- [Task prompt]
Every entry below should be reproduced exactly; no picture is to be included.

[[ Dataset excerpts open ]]

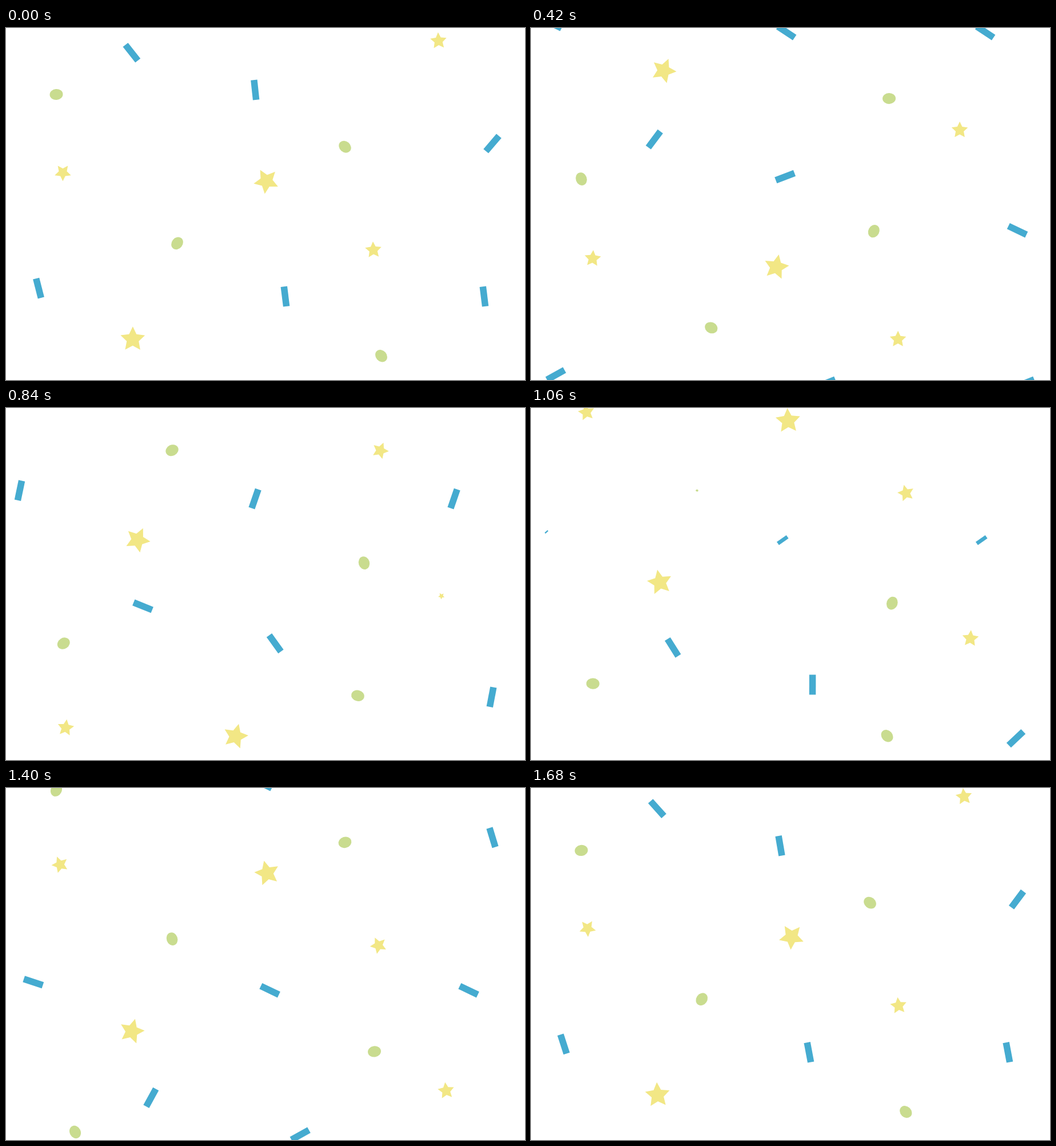
An HTML page with a canvas for the animation above (1.72 s loop, 908x617 px).

```html
<!DOCTYPE html>
<html lang="en">
<head>
<meta charset="utf-8">
<title>Confetti</title>
<style>
  html, body { margin: 0; width: 100%; height: 100%; overflow: hidden; background: #fff; }
  canvas { display: block; }
</style>
</head>
<body>
<canvas id="stage" width="908" height="617"></canvas>
<script>
const W = 908, H = 617, LOOP = 1720, CYCLE = 85, HALF_SWING = 44.5;
const ctx = document.getElementById('stage').getContext('2d');

// Age 0 is the moment a piece pops up at y. The same piece, one cycle older, falls in from the top.
// After the age "gust" a piece is also blown sideways.
const dots = { color: '#c9dc8f', speed: 7.05, y: 137.65, oldY: 137.65, angle: 5.7, oldAngle: 5.7, spin: 3.6, gust: 22, shape: dot };
const bars = { color: '#45abd0', speed: 7.24, y: 209.9, oldY: 209.8, angle: 134, oldAngle: 134, spin: 3.58, gust: 26.5, shape: bar };
const stars = { color: '#f2e785', speed: 7.45, y: 314.7, oldY: 320.6, angle: 33.3, oldAngle: 68.2, spin: 3.58, gust: 2, shape: star };

function dot(size) {
  ctx.ellipse(0, 0, 11.5 * size, 9.6 * size, 0, 0, Math.PI * 2);
}

function bar(size) {
  ctx.rect(-17.5 * size, -5.75 * size, 35 * size, 11.5 * size);
}

function star(size) {
  for (let i = 0; i < 10; i++) {
    const r = size * (i % 2 ? 0.49 : 1), a = i * Math.PI / 5;
    ctx.lineTo(r * Math.sin(a), -r * Math.cos(a));
  }
  ctx.closePath();
}

const ease = u => u * u * u * (10 + u * (6 * u - 15));

// 0 at age 0, 1 half a swing later, and back, eased at both turns.
function swing(age) {
  const u = Math.abs(age / HALF_SWING) % 2;
  return ease(u > 1 ? 2 - u : u);
}

const pieces = [];
const add = (kind, start, x, { sway = 0, turn = 0, drift = 0, size = 1 } = {}) =>
  pieces.push({ kind, start, x, sway, turn, drift, size });

for (const [start, x] of [[82, 88], [34, 290.5], [10, 593], [62, 626.5]])
  add(dots, start, x, { drift: 0.75 });

const sway = 33, turn = -9.7;
add(bars, 71, 435.5, { sway, turn, drift: 2.1 });
for (const x of [435.5, 783.5]) add(bars, 36, x, { sway, turn, drift: 2.1 });
add(bars, 62, 214.5, { sway, turn, drift: 0.5 });
add(bars, 34, 24, { sway, turn });
add(bars, 84, 851, { drift: -0.1 });

const SMALL = 15, BIG = 22.5;
add(stars, 76, 94.5, { sway: 13.5, turn: -28, size: SMALL });
add(stars, 45, 750, { sway: 20.5, turn: -22, size: SMALL });
add(stars, 10, 656, { sway: -15, turn: -23, size: SMALL });
add(stars, 31, 232.5, { sway: -12.5, turn: -26, size: BIG });
add(stars, 78, 457, { sway: -15, turn: -18, drift: -1.25, size: BIG });

function drawPiece(piece, age) {
  const { kind } = piece, old = age < 0;
  const x = piece.x + piece.sway * swing(age - piece.turn) + piece.drift * Math.max(0, age - kind.gust);
  const y = (old ? kind.oldY : kind.y) + kind.speed * age;
  const angle = (old ? kind.oldAngle : kind.angle) + kind.spin * age;
  const grow = old ? 1 : Math.min(1, 0.195 * age);
  if (y < -30 || y > H + 30 || grow === 0) return;
  ctx.save();
  ctx.translate(x, y);
  ctx.rotate(angle * Math.PI / 180);
  ctx.fillStyle = kind.color;
  ctx.beginPath();
  kind.shape(piece.size * grow);
  ctx.fill();
  ctx.restore();
}

// 20 ms ticks; every 420 ms one step is held twice and one is skipped.
function stepAt(ms) {
  return 21 * Math.floor(ms / 420) + Math.max(0, Math.floor((ms % 420) / 20) - 1);
}

function draw(step) {
  ctx.fillStyle = '#fff';
  ctx.fillRect(0, 0, W, H);
  for (const piece of pieces) {
    const age = (piece.start + step) % CYCLE;
    drawPiece(piece, age);
    drawPiece(piece, age - CYCLE);
  }
}

const begin = performance.now();
function tick() {
  draw(stepAt((performance.now() - begin) % LOOP));
  requestAnimationFrame(tick);
}
tick();
</script>
</body>
</html>
```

[[ Dataset excerpts closed ]]

- [The answer]
An HTML page with a canvas for the animation above (1.72 s loop, 908x617 px).

```html
<!DOCTYPE html>
<html lang="en">
<head>
<meta charset="utf-8">
<title>Confetti</title>
<style>
  html, body { margin: 0; width: 100%; height: 100%; overflow: hidden; background: #fff; }
  canvas { display: block; }
</style>
</head>
<body>
<canvas id="stage" width="908" height="617"></canvas>
<script>
const W = 908, H = 617, LOOP = 1720, CYCLE = 85, HALF_SWING = 44.5;
const ctx = document.getElementById('stage').getContext('2d');

// Age 0 is the moment a piece pops up at y. The same piece, one cycle older, falls in from the top.
// After the age "gust" a piece is also blown sideways.
const dots = { color: '#c9dc8f', speed: 7.05, y: 137.65, oldY: 137.65, angle: 5.7, oldAngle: 5.7, spin: 3.6, gust: 22, shape: dot };
const bars = { color: '#45abd0', speed: 7.24, y: 209.9, oldY: 209.8, angle: 134, oldAngle: 134, spin: 3.58, gust: 26.5, shape: bar };
const stars = { color: '#f2e785', speed: 7.45, y: 314.7, oldY: 320.6, angle: 33.3, oldAngle: 68.2, spin: 3.58, gust: 2, shape: star };

function dot(size) {
  ctx.ellipse(0, 0, 11.5 * size, 9.6 * size, 0, 0, Math.PI * 2);
}

function bar(size) {
  ctx.rect(-17.5 * size, -5.75 * size, 35 * size, 11.5 * size);
}

function star(size) {
  for (let i = 0; i < 10; i++) {
    const r = size * (i % 2 ? 0.49 : 1), a = i * Math.PI / 5;
    ctx.lineTo(r * Math.sin(a), -r * Math.cos(a));
  }
  ctx.closePath();
}

const ease = u => u * u * u * (10 + u * (6 * u - 15));

// 0 at age 0, 1 half a swing later, and back, eased at both turns.
function swing(age) {
  const u = Math.abs(age / HALF_SWING) % 2;
  return ease(u > 1 ? 2 - u : u);
}

const pieces = [];
const add = (kind, start, x, { sway = 0, turn = 0, drift = 0, size = 1 } = {}) =>
  pieces.push({ kind, start, x, sway, turn, drift, size });

for (const [start, x] of [[82, 88], [34, 290.5], [10, 593], [62, 626.5]])
  add(dots, start, x, { drift: 0.75 });

const sway = 33, turn = -9.7;
add(bars, 71, 435.5, { sway, turn, drift: 2.1 });
for (const x of [435.5, 783.5]) add(bars, 36, x, { sway, turn, drift: 2.1 });
add(bars, 62, 214.5, { sway, turn, drift: 0.5 });
add(bars, 34, 24, { sway, turn });
add(bars, 84, 851, { drift: -0.1 });

const SMALL = 15, BIG = 22.5;
add(stars, 76, 94.5, { sway: 13.5, turn: -28, size: SMALL });
add(stars, 45, 750, { sway: 20.5, turn: -22, size: SMALL });
add(stars, 10, 656, { sway: -15, turn: -23, size: SMALL });
add(stars, 31, 232.5, { sway: -12.5, turn: -26, size: BIG });
add(stars, 78, 457, { sway: -15, turn: -18, drift: -1.25, size: BIG });

function drawPiece(piece, age) {
  const { kind } = piece, old = age < 0;
  const x = piece.x + piece.sway * swing(age - piece.turn) + piece.drift * Math.max(0, age - kind.gust);
  const y = (old ? kind.oldY : kind.y) + kind.speed * age;
  const angle = (old ? kind.oldAngle : kind.angle) + kind.spin * age;
  const grow = old ? 1 : Math.min(1, 0.195 * age);
  if (y < -30 || y > H + 30 || grow === 0) return;
  ctx.save();
  ctx.translate(x, y);
  ctx.rotate(angle * Math.PI / 180);
  ctx.fillStyle = kind.color;
  ctx.beginPath();
  kind.shape(piece.size * grow);
  ctx.fill();
  ctx.restore();
}

// 20 ms ticks; every 420 ms one step is held twice and one is skipped.
function stepAt(ms) {
  return 21 * Math.floor(ms / 420) + Math.max(0, Math.floor((ms % 420) / 20) - 1);
}

function draw(step) {
  ctx.fillStyle = '#fff';
  ctx.fillRect(0, 0, W, H);
  for (const piece of pieces) {
    const age = (piece.start + step) % CYCLE;
    drawPiece(piece, age);
    drawPiece(piece, age - CYCLE);
  }
}

const begin = performance.now();
function tick() {
  draw(stepAt((performance.now() - begin) % LOOP));
  requestAnimationFrame(tick);
}
tick();
</script>
</body>
</html>
```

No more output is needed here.